His first challenge as party leader will be to rally activists at the party's spring conference in Harrogate at the weekend.
Both defeated candidates pledged their support to Sir Menzies.
Mr Huhne said the new leader had a "hard-won and decisive mandate to lead this party to new advances with the backing of all of us".
He said the "thoughtful and good-tempered contest" had shown the party was the most united in Britain around the key issues.
"Collective wisdom is often so much greater than individual wisdom and Ming has undoubted authority, experience and credibility.
"I look forward to being a part of his team taking us to greater success," said Mr Huhne.
Mr Hughes, was eliminated in the first round of voting after coming third with 12,081, told his new leader: "I am absolutely clear that we will go, Ming, under your leadership from strength to strength towards the government that Britain desperately needs and that we are all so unitedly determined to achieve."
He too gave his "full support" for Sir Menzies.

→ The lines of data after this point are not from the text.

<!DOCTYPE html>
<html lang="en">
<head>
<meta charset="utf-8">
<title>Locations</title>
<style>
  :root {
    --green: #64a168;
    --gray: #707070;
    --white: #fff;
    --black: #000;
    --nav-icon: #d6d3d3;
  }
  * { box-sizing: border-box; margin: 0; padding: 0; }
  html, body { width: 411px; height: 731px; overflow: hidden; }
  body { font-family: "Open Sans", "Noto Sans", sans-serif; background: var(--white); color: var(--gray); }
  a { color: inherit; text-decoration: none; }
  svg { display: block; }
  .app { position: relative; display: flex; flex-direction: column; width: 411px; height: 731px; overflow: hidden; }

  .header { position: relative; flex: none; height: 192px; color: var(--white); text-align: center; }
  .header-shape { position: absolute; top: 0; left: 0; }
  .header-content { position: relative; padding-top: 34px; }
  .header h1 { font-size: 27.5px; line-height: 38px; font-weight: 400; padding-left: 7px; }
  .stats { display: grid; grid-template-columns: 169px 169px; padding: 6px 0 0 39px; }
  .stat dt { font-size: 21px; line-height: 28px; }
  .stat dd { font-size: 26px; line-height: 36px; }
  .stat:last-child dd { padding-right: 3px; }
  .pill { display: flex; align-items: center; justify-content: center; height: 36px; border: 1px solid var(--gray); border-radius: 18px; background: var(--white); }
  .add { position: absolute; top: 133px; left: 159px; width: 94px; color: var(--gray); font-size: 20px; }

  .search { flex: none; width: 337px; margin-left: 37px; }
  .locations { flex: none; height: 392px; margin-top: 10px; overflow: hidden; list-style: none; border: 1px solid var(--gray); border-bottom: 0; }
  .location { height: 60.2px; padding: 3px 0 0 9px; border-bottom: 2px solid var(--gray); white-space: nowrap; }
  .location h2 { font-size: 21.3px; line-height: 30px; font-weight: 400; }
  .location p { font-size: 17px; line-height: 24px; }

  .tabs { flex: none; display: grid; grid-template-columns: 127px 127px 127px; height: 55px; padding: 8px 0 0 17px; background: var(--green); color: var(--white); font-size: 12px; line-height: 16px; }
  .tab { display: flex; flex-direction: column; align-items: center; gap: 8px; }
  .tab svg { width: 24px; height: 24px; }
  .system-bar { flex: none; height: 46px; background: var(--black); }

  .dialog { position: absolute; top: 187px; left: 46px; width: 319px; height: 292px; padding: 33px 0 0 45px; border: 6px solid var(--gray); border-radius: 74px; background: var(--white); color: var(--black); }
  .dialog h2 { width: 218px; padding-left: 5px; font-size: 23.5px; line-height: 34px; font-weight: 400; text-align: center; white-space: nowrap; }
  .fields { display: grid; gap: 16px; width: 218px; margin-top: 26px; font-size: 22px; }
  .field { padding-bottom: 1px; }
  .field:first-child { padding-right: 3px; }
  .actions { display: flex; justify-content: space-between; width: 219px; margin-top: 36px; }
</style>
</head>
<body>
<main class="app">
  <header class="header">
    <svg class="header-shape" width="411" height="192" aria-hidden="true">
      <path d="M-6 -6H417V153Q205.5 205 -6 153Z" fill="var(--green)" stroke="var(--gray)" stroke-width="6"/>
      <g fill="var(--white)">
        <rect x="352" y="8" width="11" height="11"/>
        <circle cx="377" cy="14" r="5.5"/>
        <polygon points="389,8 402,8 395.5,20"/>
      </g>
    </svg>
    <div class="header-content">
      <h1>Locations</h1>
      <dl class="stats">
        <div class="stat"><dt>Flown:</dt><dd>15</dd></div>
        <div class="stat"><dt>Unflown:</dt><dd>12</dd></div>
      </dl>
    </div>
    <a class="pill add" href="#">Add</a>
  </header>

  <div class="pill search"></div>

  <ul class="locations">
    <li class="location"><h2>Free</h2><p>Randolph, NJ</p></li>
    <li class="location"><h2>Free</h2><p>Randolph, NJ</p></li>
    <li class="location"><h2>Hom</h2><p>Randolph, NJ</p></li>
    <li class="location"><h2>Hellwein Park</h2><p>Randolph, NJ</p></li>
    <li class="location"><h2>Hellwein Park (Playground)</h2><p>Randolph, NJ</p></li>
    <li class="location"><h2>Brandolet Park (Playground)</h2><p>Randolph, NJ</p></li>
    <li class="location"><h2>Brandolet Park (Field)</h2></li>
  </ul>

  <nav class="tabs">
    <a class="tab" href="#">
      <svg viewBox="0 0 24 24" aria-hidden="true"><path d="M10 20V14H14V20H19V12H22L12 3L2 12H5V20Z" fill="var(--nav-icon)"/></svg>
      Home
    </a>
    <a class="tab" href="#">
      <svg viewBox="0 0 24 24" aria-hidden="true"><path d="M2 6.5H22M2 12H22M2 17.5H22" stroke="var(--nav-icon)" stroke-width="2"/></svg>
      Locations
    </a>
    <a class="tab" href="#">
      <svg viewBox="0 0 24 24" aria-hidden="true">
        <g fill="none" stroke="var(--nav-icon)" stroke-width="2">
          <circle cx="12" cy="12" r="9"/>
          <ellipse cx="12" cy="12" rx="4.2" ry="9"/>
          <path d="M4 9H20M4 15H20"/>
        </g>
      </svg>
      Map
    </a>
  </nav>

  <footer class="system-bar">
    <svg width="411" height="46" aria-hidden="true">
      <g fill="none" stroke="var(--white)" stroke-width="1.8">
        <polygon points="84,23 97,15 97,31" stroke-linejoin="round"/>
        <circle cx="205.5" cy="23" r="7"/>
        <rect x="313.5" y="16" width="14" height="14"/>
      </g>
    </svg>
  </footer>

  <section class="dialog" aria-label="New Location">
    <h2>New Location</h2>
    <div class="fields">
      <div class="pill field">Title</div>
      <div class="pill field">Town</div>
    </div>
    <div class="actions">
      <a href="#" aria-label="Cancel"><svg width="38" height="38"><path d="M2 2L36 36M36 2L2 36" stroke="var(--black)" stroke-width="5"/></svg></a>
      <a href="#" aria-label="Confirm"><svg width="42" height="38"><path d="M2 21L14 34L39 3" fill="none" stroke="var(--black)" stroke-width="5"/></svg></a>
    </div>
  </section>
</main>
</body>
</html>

Asked on BBC News 24 if this was the end of his own leadership ambitions, he said: " "It is never the end of Simon Hughes".
He said he would carry on campaigning for a "more Liberal Britain
The voting system used for the election meant that after the first round, Mr Hughes' backers' second choices were transferred to Sir Menzies or Mr Huhne.
SNP leader Alex Salmond congratulated Sir Menzies on his success, saying he would "undoubtedly add gravitas to the Liberal Democrats".
But he added: "In electing Ming, the Lib Dems have broken one of the golden rules of politics which is that he who wields the sword should not inherit the crown.
"Ming was instrumental in the downfall of Charles Kennedy and that fact may come back to haunt his own tenure of leadership."
For Labour, Commons leader Geoff Hoon said the Lib Dems had to "reinvent themselves as a credible political party".
"For as long as they remain soft on crime and out of touch on issues like tackling anti-social behaviour, they cannot be taken seriously and will remain a protest group rather than a real party of government," said Mr Hoon.